Paso Largo - The fastest speed of the gait, executed with a longer extension and stride, and moderate to minimal collection. Forward speed varies with the individual horse, since each horse should attain its top speed in harmony with its own natural stride and cadence.
The Paso Fino is capable of executing other gaits that are natural to horses, including the relaxed walk and lope or canter, and is known for its versatility. In PFHA/USEF-sponsored shows, Paso Finos compete in Specialty classes, such as Western Pleasure, Trail (Obstacle), Versatility, Costume, and Pleasure Driving. Paso Finos are also being seen in cow penning, trail riding and endurance competitions and are winning ribbons.
PFHA SHOW DIVISIONS
Classic Fino Division: The only gait performed is the Classic Fino gait. Class protocol is: classic fino, halt, classic fino, reverse, and repeat the same, and line up. Gait is fully collected, with very slow forward speed, very rapid footfall and stride is exceedingly short. Extra tests may be asked by the judge which include: performing the classic fino gait over a sounding board, figure-eights, and reverses. The attire is the official Paso Fino show costume with a bolero style jacket, slacks, english boots and spanish felt hat. Tack is english style.
Performance Division: The gaits performed are collected corto, collected largo, and collected walk. Class protocol is: corto, largo, walk, reverse, and repeat the same, and line up. Performance gaits are executed with brilliant style, and collection. Extra tests may be asked by the judge which include: performing the corto gait over a sounding board, figure-eights, serpentines and reverses. The attire is the official Paso Fino show costume with a bolero style jacket, slacks, english boots and spanish felt hat. Tack is english style.
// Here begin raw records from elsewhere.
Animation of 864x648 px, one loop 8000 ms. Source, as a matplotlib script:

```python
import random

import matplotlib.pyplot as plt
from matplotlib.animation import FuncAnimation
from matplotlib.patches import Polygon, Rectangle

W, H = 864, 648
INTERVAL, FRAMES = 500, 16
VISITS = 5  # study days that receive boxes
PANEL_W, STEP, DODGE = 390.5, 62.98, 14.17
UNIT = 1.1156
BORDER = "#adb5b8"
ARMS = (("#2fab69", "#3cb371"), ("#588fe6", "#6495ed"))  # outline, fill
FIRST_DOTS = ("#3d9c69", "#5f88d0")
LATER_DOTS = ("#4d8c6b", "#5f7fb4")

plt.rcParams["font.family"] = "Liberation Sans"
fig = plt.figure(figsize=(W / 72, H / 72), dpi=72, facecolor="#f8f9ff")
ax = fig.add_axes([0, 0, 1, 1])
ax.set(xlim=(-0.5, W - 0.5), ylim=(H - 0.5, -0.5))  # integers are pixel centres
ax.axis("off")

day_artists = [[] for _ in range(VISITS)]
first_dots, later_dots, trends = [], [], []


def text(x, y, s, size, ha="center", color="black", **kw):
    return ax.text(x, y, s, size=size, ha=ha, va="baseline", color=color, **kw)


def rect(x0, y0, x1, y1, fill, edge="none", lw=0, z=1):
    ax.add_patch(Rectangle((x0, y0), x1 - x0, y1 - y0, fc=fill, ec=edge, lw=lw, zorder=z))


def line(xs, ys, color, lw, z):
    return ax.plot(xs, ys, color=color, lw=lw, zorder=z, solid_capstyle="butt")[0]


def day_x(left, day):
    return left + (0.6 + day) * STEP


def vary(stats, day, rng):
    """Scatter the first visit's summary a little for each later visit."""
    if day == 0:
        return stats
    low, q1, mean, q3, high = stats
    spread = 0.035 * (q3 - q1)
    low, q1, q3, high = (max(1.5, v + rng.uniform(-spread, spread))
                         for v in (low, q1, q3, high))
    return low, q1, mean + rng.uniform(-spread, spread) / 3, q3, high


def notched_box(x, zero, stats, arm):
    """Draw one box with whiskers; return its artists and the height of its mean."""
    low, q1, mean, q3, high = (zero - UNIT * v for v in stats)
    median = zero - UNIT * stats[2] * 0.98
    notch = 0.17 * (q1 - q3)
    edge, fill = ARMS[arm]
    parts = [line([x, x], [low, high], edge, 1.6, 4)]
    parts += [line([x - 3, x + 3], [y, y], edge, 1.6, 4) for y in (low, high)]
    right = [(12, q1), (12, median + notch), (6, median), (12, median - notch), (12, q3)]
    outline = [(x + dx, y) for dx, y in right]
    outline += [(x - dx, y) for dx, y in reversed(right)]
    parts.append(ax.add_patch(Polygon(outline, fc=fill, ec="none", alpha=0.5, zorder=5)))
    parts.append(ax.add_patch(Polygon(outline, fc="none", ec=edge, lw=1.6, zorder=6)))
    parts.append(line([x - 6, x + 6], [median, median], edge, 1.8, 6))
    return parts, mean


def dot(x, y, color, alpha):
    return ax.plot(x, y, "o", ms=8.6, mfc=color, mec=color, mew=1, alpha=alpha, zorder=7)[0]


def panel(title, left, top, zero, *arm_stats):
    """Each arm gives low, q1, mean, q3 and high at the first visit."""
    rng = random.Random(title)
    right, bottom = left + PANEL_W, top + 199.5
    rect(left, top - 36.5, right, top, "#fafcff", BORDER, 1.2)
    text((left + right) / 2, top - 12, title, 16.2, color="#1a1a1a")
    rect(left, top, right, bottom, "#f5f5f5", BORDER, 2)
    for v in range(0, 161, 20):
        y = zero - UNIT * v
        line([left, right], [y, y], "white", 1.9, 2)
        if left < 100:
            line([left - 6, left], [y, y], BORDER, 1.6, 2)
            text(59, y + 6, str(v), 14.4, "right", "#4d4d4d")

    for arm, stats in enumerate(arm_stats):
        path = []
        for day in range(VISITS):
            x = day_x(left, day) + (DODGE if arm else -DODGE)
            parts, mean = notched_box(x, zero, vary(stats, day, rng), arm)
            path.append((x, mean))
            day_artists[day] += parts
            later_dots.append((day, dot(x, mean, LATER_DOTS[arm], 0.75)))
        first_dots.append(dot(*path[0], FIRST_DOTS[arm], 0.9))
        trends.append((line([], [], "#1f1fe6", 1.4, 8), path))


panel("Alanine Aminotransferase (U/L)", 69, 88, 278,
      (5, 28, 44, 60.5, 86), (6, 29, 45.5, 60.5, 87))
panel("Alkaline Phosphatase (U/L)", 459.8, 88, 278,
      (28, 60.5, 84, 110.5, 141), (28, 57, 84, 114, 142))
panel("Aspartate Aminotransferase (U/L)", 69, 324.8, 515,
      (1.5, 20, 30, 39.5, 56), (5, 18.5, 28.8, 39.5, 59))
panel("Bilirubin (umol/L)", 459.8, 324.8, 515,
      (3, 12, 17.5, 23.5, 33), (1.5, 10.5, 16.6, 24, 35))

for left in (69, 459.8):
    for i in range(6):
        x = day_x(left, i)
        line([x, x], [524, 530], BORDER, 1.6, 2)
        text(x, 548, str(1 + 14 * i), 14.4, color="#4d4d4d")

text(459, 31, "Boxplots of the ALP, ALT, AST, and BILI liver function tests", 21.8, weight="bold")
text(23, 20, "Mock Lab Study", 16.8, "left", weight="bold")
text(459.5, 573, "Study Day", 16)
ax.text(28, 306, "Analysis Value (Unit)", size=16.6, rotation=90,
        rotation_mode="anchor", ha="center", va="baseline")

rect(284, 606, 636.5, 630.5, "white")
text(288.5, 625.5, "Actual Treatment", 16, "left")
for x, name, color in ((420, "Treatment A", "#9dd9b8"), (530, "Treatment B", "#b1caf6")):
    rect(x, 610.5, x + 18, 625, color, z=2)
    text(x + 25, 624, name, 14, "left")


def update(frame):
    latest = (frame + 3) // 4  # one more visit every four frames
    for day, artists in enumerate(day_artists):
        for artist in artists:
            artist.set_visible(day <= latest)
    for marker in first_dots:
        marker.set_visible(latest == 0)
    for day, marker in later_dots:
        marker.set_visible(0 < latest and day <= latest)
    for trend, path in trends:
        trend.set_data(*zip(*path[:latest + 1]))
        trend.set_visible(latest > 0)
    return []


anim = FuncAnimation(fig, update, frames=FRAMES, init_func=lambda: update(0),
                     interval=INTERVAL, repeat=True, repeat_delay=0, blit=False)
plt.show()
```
Pleasure Division: The gaits performed are mildly collected corto, mildly-collected largo, and flat-footed walk. Class protocol is: corto, largo, walk, reverse, and repeat the same, and line up. Pleasure gaits are executed with mild collection, style, and willingness. A back-up is required. Extra tests may be asked by the judge which include: dismounting and remounting in line-up, executing the corto gait over a sounding board, serpentines, halt on the rail combined with a backup or dismount and remount. The attire is a long sleeve blouse or shirt with a vest or a jacket, slacks, boots and hat should match style of tack. Tack is what would be suitable for trail riding -- either english, western, or plantation.
Bellas Formas Division (Halter Class): The gaits performed are a corto or classic fino gait. The horse is shown in hand by either one or two handlers. Conformation, gait and manners/finish are judged. The official Spanish Paso Fino show outfit is worn.
Specialty Division: This division showcases the versatility of the Paso Fino horse. Classes include: Western Pleasure (includes a lope), Versatility (includes a canter and jump), Trail (trail obstacle course), Costume (of Spanish origin), and Pleasure Driving (cart). Country Pleasure gives a relaxed way of going suitable for trail riding.